Government ministers and other high-level representatives from more than 140 countries adopted a declaration at a major International Atomic Energy Agency (IAEA) conference to enhance global nuclear security and counter the threat of nuclear terrorism and other malicious acts.
From a possible cyber-attack on a nuclear power plant to the illicit trafficking of radioactive materials, nuclear security is a growing international concern. The IAEA and its Member States have in recent years intensified their efforts to strengthen nuclear security but agree that more action is needed.
“Nuclear and radioactive material is a magnet for groups with malicious intent that see in this material a possibility to create panic and bring distress and pain to our societies,” IAEA director general Rafael Mariano Grossi said at the opening of the week-long conference at IAEA headquarters, shortly before the declaration was adopted by the participants, including more than 55 ministerial-level representatives.
Nuclear technology and science help improve the lives of millions of people around the world, however, the nuclear and radioactive materials used to produce those benefits must be secured at all times to prevent them from falling into the wrong hands.
Nuclear security involves preventing, detecting and responding to malicious acts with nuclear material, radioactive substances or their associated facilities.
Enhancing global nuclear security
In the declaration, IAEA Member States reaffirmed the common goals of nuclear non-proliferation, nuclear disarmament and the peaceful uses of nuclear energy and recognised that nuclear security contributes to international peace and security.
“We remain concerned about existing and emerging nuclear security threats and committed to addressing such threats,” the ministerial declaration said. “We encourage Member States to implement threat mitigation and risk reduction measures that contribute to improving nuclear security, including, but not limited to, ensuring the protection of nuclear and other radioactive materials and facilities.”

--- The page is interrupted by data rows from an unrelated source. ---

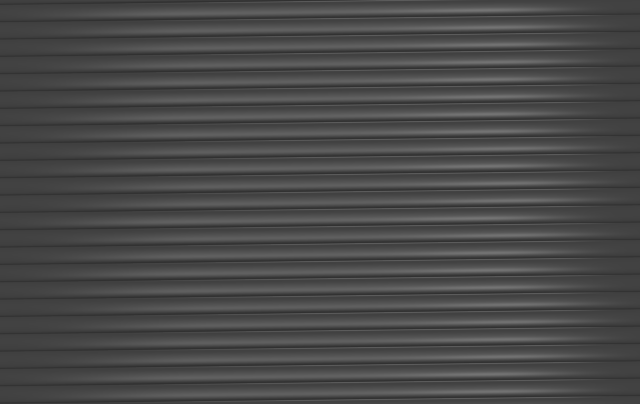
This texture is drawn by a WebGL 2 fragment shader. Its source:

```glsl
#version 300 es
precision highp float;
// Dark grey ribbed shutter: slightly tilted horizontal slats, each a rounded ridge
// with a soft highlight and a thin seam. The slats repeat with fract; sheen envelopes
// across the width fade the light at both ends, varied a little from slat to slat.
uniform vec2 u_resolution;
out vec4 outColor;

const float SLATS = 23.3; // slats per canvas height

float hash(float n) {
    return fract(sin(n * 12.9898) * 43758.5453);
}

// Soft line that keeps its total light when it is thinner than a pixel
float softLine(float d, float width, float pixel) {
    float blurred = sqrt(width * width + 0.2 * pixel * pixel);
    return width / blurred * exp(-d * d / (blurred * blurred));
}

float bell(float x, float center, float width) {
    float d = (x - center) / width;
    return exp(-d * d);
}

void main() {
    vec2 uv = gl_FragCoord.xy / u_resolution;
    float aspect = u_resolution.x / u_resolution.y;
    float pixel = SLATS / u_resolution.y;

    // Slat coordinate, growing downward; seams lie on whole numbers
    float drop = 1.0 - uv.y - 0.475 + 0.012 * (uv.x - 0.5) * aspect;
    float slat = drop * SLATS + 11.0;
    float t = fract(slat);
    float seam = slat - round(slat);
    float variation = hash(floor(slat) + 40.0) - 0.5;

    // Sheen along the slat: long fade on the left, a brighter spot on the right
    float x = uv.x + 0.05 * variation;
    float sheen = smoothstep(0.0, 0.32, x) * (1.0 - smoothstep(0.78, 0.99, x));
    float spot = bell(x, 0.77, 0.13);

    // Ridge: slow rise from the upper seam, quick fall into the shadow
    float ridge = smoothstep(0.08, 0.64, t) * (1.0 - smoothstep(0.64, 0.93, t));
    float core = bell(t, 0.64, 0.12);
    float shadow = bell(t, 0.91, 0.08);

    float grey = 0.248 + 0.012 * bell(t, 0.4, 0.3);
    grey += sheen * (0.095 + 0.012 * variation) * ridge;
    grey += (0.025 * sheen + 0.075 * spot) * core;
    grey -= (0.012 + 0.018 * sheen) * shadow;

    // Seam: dark groove above a thin lit lip
    float lip = smoothstep(0.12, 0.55, uv.x) * (1.0 - smoothstep(0.86, 0.98, uv.x));
    grey -= 0.05 * softLine(seam + 0.04, 0.035, pixel);
    grey += 0.16 * lip * softLine(seam - 0.01, 0.028, pixel);

    outColor = vec4(vec3(grey), 1.0);
}
```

Nuclear security is a national responsibility, but the central role of the IAEA in facilitating and coordinating international cooperation in this area was also highlighted at the conference and in the declaration.
“The adoption of a Declaration at ministerial level is indicative of the continuous commitment to nuclear security of IAEA Member States. It is a concise, politically driven and forward-looking document, adding value to the efforts of strengthening nuclear security worldwide,” said Bogdan Aurescu, minister of foreign affairs of Romania and co-president of the conference.

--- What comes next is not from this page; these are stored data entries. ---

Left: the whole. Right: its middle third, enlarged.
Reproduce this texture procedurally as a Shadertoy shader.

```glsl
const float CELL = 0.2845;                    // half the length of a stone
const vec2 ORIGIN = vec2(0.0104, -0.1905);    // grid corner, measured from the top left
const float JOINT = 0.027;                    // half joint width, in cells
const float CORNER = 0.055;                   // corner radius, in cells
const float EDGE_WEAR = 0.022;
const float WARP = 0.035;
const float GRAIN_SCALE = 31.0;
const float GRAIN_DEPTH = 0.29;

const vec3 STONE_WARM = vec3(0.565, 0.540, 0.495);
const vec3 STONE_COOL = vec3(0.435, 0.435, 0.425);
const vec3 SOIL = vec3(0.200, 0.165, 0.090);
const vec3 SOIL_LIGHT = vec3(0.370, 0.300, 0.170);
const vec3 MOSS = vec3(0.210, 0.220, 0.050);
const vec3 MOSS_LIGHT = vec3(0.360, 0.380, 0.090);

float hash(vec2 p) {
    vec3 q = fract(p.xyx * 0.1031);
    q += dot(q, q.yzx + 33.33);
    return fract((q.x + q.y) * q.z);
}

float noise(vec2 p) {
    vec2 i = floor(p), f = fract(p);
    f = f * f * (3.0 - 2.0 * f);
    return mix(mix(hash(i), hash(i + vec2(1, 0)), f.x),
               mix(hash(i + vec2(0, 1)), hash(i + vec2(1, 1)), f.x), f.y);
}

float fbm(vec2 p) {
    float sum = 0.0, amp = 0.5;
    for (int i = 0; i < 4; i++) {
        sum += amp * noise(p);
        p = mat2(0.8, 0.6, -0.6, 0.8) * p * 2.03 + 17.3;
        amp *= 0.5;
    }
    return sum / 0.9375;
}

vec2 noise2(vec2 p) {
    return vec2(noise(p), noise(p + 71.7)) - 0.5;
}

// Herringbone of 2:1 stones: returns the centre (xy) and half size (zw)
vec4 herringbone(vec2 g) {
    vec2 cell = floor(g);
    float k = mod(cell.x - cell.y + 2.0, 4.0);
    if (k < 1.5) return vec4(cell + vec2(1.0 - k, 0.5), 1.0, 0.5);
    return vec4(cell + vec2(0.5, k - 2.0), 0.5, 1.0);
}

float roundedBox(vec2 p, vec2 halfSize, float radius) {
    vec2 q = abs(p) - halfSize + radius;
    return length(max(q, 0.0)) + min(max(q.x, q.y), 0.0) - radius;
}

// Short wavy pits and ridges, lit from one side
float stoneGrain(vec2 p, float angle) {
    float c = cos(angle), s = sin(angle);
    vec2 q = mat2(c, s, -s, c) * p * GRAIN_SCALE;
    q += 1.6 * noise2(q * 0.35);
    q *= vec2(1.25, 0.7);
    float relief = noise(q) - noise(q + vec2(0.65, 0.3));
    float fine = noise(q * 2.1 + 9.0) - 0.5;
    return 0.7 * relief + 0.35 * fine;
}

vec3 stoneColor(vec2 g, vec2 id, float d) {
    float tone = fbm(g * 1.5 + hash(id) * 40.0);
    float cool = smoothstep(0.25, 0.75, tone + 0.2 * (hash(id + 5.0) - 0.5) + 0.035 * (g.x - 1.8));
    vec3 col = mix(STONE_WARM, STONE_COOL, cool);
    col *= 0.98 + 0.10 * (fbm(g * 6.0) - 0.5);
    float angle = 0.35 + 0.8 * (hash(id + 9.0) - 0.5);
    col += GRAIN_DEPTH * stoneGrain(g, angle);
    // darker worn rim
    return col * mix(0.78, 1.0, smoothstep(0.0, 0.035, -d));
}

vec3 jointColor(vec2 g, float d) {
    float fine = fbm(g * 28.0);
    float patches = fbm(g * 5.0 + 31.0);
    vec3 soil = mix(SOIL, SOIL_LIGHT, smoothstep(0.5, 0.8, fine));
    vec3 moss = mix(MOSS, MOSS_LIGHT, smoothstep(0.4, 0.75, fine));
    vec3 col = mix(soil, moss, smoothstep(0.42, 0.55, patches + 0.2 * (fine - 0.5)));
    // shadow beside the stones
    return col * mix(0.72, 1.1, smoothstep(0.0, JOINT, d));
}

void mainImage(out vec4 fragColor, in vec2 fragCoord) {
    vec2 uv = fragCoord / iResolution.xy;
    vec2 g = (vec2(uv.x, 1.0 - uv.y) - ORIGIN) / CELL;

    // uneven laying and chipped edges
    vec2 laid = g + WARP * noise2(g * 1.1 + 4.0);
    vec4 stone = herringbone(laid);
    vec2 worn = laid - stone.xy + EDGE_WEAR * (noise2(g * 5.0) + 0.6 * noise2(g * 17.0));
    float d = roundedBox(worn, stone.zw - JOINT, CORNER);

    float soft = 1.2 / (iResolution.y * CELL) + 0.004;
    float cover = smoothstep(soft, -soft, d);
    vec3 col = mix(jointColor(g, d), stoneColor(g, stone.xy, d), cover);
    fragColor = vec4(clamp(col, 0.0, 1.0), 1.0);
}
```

“In the coming years, global stocks of nuclear material are expected to continue growing, especially as we look into emerging nuclear technologies and their role in mitigating the consequences of climate change,” said Federico Alfaro, vice-minister of foreign affairs of Panama and co-president of the conference. “We cannot allow for such material to fall into the wrong hands.”
Since the last conference, the IAEA’s activities to strengthen nuclear security include training nearly 13,000 experts, donating radiation detection equipment to 33 countries and providing support to 17 major public events, including World Youth Day in Panama, which was attended by Pope Francis and the presidents of seven Latin American countries, and major sporting competitions.